[Plain-text document sources]
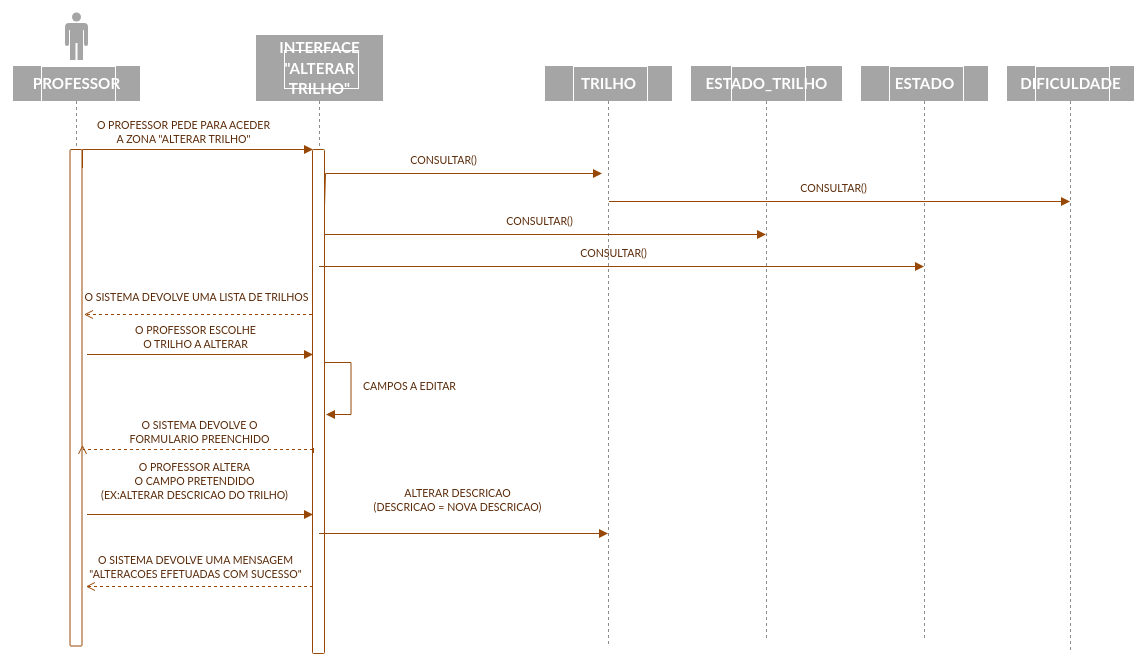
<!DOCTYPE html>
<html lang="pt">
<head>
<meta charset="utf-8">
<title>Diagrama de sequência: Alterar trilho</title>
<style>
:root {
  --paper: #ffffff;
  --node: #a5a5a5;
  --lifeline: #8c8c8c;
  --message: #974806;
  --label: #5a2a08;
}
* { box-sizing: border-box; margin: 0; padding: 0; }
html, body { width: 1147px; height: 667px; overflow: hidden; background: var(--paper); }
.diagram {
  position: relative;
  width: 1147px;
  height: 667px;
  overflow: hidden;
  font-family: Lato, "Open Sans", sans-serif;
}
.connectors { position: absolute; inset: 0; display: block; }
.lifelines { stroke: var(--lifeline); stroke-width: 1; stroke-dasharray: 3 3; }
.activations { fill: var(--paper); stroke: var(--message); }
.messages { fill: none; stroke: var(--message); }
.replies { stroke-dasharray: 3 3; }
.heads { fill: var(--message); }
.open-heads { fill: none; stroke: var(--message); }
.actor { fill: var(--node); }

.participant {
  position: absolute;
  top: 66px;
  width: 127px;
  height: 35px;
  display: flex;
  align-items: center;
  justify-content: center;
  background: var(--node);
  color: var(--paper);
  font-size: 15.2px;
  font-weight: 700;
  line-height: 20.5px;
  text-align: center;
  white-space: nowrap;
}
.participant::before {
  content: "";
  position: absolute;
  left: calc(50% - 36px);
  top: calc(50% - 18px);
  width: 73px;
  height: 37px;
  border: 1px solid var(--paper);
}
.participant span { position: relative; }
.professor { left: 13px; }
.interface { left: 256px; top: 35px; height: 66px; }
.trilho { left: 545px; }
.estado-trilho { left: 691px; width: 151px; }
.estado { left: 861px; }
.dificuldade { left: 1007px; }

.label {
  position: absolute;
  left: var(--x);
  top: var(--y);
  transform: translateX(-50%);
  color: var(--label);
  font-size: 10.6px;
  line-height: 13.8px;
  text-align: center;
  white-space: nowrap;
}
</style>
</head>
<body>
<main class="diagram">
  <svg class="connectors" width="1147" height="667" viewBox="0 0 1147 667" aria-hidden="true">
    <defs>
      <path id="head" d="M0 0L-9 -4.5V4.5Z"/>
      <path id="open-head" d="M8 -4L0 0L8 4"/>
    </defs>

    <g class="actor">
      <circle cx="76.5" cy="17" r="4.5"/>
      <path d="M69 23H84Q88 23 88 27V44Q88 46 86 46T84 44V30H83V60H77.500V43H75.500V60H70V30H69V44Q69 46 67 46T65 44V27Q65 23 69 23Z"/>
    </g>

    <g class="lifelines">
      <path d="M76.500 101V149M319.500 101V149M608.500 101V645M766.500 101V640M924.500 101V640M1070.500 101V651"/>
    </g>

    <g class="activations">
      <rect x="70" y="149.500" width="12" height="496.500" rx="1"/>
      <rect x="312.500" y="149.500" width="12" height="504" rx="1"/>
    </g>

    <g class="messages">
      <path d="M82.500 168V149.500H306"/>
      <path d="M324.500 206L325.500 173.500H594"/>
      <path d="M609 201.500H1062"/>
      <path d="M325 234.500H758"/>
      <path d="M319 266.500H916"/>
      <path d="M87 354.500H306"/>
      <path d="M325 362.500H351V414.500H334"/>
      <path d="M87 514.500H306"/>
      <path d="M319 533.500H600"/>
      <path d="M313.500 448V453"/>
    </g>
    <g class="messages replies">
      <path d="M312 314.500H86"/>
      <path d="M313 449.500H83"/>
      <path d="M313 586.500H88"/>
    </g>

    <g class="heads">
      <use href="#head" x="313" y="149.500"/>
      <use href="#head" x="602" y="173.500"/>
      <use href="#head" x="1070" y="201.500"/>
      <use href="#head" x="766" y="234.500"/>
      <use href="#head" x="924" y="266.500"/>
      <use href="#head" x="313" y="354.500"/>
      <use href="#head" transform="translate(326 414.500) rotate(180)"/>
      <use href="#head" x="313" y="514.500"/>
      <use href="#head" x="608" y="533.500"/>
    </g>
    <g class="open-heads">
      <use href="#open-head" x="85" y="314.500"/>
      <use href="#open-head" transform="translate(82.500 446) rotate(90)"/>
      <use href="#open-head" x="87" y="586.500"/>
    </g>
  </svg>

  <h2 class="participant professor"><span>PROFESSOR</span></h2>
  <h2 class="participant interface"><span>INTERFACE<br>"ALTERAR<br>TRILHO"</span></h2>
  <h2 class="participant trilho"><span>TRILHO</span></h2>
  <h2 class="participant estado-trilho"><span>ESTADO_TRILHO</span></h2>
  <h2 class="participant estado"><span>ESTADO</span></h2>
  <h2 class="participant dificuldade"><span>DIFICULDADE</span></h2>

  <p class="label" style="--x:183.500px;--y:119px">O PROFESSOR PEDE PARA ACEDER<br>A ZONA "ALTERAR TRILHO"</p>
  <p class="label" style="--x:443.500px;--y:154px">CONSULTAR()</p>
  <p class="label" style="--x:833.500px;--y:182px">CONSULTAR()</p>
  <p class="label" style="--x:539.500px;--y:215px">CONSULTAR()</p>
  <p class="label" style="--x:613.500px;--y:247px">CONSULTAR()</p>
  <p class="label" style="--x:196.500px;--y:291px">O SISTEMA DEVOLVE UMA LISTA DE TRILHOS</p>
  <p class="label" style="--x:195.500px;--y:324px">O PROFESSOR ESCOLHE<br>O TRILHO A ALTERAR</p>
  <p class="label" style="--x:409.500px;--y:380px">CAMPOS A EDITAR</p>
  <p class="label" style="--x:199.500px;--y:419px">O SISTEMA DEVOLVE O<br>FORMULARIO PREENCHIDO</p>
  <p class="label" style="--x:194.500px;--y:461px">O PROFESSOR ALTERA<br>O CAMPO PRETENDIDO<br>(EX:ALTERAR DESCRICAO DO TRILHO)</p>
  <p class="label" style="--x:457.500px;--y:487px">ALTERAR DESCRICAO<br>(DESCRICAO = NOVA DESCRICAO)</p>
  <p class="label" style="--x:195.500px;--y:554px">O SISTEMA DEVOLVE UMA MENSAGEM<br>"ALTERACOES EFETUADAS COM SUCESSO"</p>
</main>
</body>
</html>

• **Task instructions**
Copy each line from the entries above that has the word "height" in it.

• **Result for this task**
html, body { width: 1147px; height: 667px; overflow: hidden; background: var(--paper); }
  height: 667px;
  height: 35px;
  line-height: 20.5px;
  height: 37px;
.interface { left: 256px; top: 35px; height: 66px; }
  line-height: 13.8px;
  <svg class="connectors" width="1147" height="667" viewBox="0 0 1147 667" aria-hidden="true">
      <rect x="70" y="149.500" width="12" height="496.500" rx="1"/>
      <rect x="312.500" y="149.500" width="12" height="504" rx="1"/>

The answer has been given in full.